Go through the data underneath and copy every line exactly.

*** MATERIAL SUPPLIED ***

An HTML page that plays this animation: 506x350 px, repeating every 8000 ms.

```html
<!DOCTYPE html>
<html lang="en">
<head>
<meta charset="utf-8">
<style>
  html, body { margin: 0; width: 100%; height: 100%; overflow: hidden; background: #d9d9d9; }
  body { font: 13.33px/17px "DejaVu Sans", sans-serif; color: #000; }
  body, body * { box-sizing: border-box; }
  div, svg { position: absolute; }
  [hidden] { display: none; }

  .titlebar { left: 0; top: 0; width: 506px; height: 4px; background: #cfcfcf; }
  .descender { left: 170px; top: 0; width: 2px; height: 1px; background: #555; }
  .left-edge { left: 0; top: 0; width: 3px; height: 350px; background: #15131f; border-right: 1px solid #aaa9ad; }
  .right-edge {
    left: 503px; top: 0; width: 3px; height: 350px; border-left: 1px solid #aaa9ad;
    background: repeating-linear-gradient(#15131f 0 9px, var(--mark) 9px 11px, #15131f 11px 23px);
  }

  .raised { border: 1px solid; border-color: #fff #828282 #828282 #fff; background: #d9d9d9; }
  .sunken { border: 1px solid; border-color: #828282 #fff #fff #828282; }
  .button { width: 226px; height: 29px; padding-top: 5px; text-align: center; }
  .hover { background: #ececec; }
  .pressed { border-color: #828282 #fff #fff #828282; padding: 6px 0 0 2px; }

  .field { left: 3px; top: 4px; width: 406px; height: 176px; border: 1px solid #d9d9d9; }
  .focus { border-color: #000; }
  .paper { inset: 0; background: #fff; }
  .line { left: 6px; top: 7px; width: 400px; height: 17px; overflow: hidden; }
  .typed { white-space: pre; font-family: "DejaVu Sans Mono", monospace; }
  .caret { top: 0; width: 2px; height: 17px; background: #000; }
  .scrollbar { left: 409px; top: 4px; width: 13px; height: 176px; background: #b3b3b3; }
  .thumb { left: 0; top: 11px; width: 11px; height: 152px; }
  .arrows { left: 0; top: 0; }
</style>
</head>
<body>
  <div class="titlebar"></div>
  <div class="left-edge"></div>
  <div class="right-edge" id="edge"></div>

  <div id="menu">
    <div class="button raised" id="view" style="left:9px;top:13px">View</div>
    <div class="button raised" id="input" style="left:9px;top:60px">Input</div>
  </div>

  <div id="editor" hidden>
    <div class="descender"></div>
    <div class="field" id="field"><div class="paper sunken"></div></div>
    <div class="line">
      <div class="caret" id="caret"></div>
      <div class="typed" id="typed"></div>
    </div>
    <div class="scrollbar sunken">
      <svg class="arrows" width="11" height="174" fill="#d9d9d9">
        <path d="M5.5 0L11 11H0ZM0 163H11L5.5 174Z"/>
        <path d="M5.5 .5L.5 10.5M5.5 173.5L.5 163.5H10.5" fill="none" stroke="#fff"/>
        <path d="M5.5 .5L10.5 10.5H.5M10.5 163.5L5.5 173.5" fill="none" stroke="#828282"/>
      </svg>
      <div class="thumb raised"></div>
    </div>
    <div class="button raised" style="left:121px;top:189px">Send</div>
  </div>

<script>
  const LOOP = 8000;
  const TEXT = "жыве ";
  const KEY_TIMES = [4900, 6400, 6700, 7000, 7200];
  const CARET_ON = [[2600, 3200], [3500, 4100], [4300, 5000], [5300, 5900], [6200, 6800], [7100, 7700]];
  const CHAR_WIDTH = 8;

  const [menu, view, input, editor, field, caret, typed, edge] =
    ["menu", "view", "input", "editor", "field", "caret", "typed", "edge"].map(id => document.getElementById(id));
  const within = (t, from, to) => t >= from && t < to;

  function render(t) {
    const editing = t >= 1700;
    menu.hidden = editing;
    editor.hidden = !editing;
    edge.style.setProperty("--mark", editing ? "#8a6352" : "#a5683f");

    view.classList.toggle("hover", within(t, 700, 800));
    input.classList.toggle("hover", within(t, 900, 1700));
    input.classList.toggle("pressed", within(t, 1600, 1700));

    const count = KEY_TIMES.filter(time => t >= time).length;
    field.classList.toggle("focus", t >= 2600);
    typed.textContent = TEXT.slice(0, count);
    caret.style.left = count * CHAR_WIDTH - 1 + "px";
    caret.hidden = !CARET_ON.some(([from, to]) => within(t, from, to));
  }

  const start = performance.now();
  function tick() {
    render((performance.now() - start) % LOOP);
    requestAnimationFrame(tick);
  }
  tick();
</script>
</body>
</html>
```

*** End of MATERIAL SUPPLIED ***

[RESULT BELOW]
An HTML page that plays this animation: 506x350 px, repeating every 8000 ms.

```html
<!DOCTYPE html>
<html lang="en">
<head>
<meta charset="utf-8">
<style>
  html, body { margin: 0; width: 100%; height: 100%; overflow: hidden; background: #d9d9d9; }
  body { font: 13.33px/17px "DejaVu Sans", sans-serif; color: #000; }
  body, body * { box-sizing: border-box; }
  div, svg { position: absolute; }
  [hidden] { display: none; }

  .titlebar { left: 0; top: 0; width: 506px; height: 4px; background: #cfcfcf; }
  .descender { left: 170px; top: 0; width: 2px; height: 1px; background: #555; }
  .left-edge { left: 0; top: 0; width: 3px; height: 350px; background: #15131f; border-right: 1px solid #aaa9ad; }
  .right-edge {
    left: 503px; top: 0; width: 3px; height: 350px; border-left: 1px solid #aaa9ad;
    background: repeating-linear-gradient(#15131f 0 9px, var(--mark) 9px 11px, #15131f 11px 23px);
  }

  .raised { border: 1px solid; border-color: #fff #828282 #828282 #fff; background: #d9d9d9; }
  .sunken { border: 1px solid; border-color: #828282 #fff #fff #828282; }
  .button { width: 226px; height: 29px; padding-top: 5px; text-align: center; }
  .hover { background: #ececec; }
  .pressed { border-color: #828282 #fff #fff #828282; padding: 6px 0 0 2px; }

  .field { left: 3px; top: 4px; width: 406px; height: 176px; border: 1px solid #d9d9d9; }
  .focus { border-color: #000; }
  .paper { inset: 0; background: #fff; }
  .line { left: 6px; top: 7px; width: 400px; height: 17px; overflow: hidden; }
  .typed { white-space: pre; font-family: "DejaVu Sans Mono", monospace; }
  .caret { top: 0; width: 2px; height: 17px; background: #000; }
  .scrollbar { left: 409px; top: 4px; width: 13px; height: 176px; background: #b3b3b3; }
  .thumb { left: 0; top: 11px; width: 11px; height: 152px; }
  .arrows { left: 0; top: 0; }
</style>
</head>
<body>
  <div class="titlebar"></div>
  <div class="left-edge"></div>
  <div class="right-edge" id="edge"></div>

  <div id="menu">
    <div class="button raised" id="view" style="left:9px;top:13px">View</div>
    <div class="button raised" id="input" style="left:9px;top:60px">Input</div>
  </div>

  <div id="editor" hidden>
    <div class="descender"></div>
    <div class="field" id="field"><div class="paper sunken"></div></div>
    <div class="line">
      <div class="caret" id="caret"></div>
      <div class="typed" id="typed"></div>
    </div>
    <div class="scrollbar sunken">
      <svg class="arrows" width="11" height="174" fill="#d9d9d9">
        <path d="M5.5 0L11 11H0ZM0 163H11L5.5 174Z"/>
        <path d="M5.5 .5L.5 10.5M5.5 173.5L.5 163.5H10.5" fill="none" stroke="#fff"/>
        <path d="M5.5 .5L10.5 10.5H.5M10.5 163.5L5.5 173.5" fill="none" stroke="#828282"/>
      </svg>
      <div class="thumb raised"></div>
    </div>
    <div class="button raised" style="left:121px;top:189px">Send</div>
  </div>

<script>
  const LOOP = 8000;
  const TEXT = "жыве ";
  const KEY_TIMES = [4900, 6400, 6700, 7000, 7200];
  const CARET_ON = [[2600, 3200], [3500, 4100], [4300, 5000], [5300, 5900], [6200, 6800], [7100, 7700]];
  const CHAR_WIDTH = 8;

  const [menu, view, input, editor, field, caret, typed, edge] =
    ["menu", "view", "input", "editor", "field", "caret", "typed", "edge"].map(id => document.getElementById(id));
  const within = (t, from, to) => t >= from && t < to;

  function render(t) {
    const editing = t >= 1700;
    menu.hidden = editing;
    editor.hidden = !editing;
    edge.style.setProperty("--mark", editing ? "#8a6352" : "#a5683f");

    view.classList.toggle("hover", within(t, 700, 800));
    input.classList.toggle("hover", within(t, 900, 1700));
    input.classList.toggle("pressed", within(t, 1600, 1700));

    const count = KEY_TIMES.filter(time => t >= time).length;
    field.classList.toggle("focus", t >= 2600);
    typed.textContent = TEXT.slice(0, count);
    caret.style.left = count * CHAR_WIDTH - 1 + "px";
    caret.hidden = !CARET_ON.some(([from, to]) => within(t, from, to));
  }

  const start = performance.now();
  function tick() {
    render((performance.now() - start) % LOOP);
    requestAnimationFrame(tick);
  }
  tick();
</script>
</body>
</html>
```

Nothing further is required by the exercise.